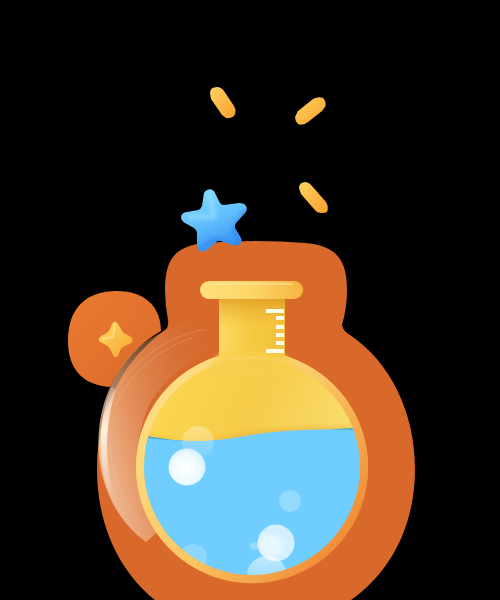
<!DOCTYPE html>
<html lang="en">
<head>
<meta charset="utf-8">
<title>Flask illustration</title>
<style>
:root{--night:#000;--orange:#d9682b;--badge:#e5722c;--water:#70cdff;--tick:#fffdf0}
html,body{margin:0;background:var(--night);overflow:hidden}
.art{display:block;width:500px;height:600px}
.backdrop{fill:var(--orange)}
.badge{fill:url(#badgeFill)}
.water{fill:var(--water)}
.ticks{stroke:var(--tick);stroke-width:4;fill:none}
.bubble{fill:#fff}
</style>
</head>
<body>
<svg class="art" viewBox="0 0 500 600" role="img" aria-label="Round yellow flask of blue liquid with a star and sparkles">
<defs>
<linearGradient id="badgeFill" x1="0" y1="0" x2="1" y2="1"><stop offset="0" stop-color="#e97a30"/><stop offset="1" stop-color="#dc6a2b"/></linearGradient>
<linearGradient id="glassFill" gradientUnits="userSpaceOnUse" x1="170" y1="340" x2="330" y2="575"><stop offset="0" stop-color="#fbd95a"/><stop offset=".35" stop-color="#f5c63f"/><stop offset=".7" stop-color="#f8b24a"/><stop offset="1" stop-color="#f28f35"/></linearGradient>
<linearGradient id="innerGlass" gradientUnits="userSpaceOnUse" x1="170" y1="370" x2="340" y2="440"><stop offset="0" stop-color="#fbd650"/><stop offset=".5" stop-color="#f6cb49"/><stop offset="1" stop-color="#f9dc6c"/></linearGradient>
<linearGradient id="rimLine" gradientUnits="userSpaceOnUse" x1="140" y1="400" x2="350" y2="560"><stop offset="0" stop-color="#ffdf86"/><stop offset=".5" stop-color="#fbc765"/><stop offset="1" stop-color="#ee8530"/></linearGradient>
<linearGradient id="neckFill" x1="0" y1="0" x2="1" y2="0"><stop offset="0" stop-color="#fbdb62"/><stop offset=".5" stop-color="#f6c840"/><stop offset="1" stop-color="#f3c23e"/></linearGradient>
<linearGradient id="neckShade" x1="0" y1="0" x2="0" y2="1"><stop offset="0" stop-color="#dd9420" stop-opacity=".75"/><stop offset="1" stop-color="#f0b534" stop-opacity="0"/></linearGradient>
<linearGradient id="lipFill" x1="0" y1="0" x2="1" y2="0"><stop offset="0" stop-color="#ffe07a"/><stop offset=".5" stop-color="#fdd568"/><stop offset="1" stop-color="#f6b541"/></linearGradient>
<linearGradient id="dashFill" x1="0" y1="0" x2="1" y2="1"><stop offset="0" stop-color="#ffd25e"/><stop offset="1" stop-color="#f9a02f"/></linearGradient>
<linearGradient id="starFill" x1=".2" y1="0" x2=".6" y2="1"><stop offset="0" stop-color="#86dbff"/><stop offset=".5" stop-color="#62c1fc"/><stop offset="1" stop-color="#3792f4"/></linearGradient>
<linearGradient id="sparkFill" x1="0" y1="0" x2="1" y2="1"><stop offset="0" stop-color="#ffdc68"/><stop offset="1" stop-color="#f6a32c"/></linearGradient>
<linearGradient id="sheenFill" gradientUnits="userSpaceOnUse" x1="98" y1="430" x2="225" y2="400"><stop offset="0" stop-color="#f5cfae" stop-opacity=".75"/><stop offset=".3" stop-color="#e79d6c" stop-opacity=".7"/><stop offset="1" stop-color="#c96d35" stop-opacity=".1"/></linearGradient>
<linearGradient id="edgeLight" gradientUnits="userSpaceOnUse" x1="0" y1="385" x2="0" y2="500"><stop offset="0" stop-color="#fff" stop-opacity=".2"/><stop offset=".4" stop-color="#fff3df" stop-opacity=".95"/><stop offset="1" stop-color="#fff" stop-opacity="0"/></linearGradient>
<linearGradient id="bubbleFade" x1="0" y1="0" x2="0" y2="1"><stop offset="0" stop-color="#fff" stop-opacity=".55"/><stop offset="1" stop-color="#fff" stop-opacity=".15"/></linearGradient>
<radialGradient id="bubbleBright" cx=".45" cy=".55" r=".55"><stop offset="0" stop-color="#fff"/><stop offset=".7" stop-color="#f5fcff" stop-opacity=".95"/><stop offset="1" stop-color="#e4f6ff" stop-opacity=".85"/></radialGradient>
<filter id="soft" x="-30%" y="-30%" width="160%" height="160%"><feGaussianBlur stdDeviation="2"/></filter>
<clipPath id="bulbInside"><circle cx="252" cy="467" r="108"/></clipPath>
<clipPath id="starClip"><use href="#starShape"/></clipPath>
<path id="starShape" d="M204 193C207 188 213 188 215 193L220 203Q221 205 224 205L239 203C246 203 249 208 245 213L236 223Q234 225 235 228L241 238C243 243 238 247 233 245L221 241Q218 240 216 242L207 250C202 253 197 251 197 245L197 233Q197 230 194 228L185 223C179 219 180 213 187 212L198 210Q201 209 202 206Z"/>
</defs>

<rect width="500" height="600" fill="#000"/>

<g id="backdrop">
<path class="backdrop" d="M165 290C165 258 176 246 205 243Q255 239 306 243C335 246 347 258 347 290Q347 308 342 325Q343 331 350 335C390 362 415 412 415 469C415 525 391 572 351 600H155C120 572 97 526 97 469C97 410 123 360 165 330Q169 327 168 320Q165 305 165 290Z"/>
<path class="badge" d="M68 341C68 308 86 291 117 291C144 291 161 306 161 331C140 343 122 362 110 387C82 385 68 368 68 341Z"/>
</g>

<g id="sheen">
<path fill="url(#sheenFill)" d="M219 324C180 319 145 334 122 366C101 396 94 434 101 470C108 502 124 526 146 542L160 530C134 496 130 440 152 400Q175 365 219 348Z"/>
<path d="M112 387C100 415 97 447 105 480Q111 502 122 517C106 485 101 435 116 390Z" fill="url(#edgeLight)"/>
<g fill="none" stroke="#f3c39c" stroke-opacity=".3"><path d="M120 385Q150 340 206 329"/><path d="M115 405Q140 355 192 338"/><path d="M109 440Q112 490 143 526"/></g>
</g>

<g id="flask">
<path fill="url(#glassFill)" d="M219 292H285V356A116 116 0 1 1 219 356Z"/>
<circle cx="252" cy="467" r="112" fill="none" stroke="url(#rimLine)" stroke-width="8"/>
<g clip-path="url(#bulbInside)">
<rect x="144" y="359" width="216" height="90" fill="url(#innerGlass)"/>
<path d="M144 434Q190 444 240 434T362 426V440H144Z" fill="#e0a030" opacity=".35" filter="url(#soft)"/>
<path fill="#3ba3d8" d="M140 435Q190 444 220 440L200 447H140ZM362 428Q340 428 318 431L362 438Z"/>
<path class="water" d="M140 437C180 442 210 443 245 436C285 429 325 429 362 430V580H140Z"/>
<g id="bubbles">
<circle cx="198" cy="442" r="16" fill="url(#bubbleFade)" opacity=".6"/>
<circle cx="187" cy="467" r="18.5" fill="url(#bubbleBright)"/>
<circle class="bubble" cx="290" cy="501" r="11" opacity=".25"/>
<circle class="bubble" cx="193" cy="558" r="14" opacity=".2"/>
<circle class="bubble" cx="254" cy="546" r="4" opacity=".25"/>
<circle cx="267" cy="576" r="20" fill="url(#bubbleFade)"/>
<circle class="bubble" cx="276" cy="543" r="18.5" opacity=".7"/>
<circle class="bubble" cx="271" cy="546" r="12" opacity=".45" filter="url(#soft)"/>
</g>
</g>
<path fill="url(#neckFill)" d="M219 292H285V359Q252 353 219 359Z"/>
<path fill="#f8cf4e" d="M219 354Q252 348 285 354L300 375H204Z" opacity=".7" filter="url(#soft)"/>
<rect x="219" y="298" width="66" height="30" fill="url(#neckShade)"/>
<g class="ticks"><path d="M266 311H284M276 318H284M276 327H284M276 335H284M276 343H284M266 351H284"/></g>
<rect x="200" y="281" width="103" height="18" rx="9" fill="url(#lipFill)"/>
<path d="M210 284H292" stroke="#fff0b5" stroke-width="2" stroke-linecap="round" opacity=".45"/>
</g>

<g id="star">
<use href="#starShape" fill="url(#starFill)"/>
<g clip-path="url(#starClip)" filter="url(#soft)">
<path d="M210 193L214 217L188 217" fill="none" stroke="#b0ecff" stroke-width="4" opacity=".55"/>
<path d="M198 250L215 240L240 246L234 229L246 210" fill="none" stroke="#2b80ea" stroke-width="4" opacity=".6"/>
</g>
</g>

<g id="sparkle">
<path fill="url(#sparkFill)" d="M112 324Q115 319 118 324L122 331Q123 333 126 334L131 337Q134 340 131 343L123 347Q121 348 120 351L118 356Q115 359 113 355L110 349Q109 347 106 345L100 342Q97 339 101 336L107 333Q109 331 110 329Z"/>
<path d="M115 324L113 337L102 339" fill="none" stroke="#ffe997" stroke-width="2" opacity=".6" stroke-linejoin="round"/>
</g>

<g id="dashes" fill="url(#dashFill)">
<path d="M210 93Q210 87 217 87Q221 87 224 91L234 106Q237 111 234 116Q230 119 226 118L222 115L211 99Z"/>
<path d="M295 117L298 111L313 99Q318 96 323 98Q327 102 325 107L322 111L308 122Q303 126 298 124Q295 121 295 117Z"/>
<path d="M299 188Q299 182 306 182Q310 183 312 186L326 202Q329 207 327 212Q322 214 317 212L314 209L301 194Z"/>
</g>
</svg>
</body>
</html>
####################
• _Task objective_: Taking the material above, extract exactly and only the lines from the line with "341C68 308 86" to the line with "387C100 415 97", inclusive of both.

• _Written response_:
<path class="badge" d="M68 341C68 308 86 291 117 291C144 291 161 306 161 331C140 343 122 362 110 387C82 385 68 368 68 341Z"/>
</g>

<g id="sheen">
<path fill="url(#sheenFill)" d="M219 324C180 319 145 334 122 366C101 396 94 434 101 470C108 502 124 526 146 542L160 530C134 496 130 440 152 400Q175 365 219 348Z"/>
<path d="M112 387C100 415 97 447 105 480Q111 502 122 517C106 485 101 435 116 390Z" fill="url(#edgeLight)"/>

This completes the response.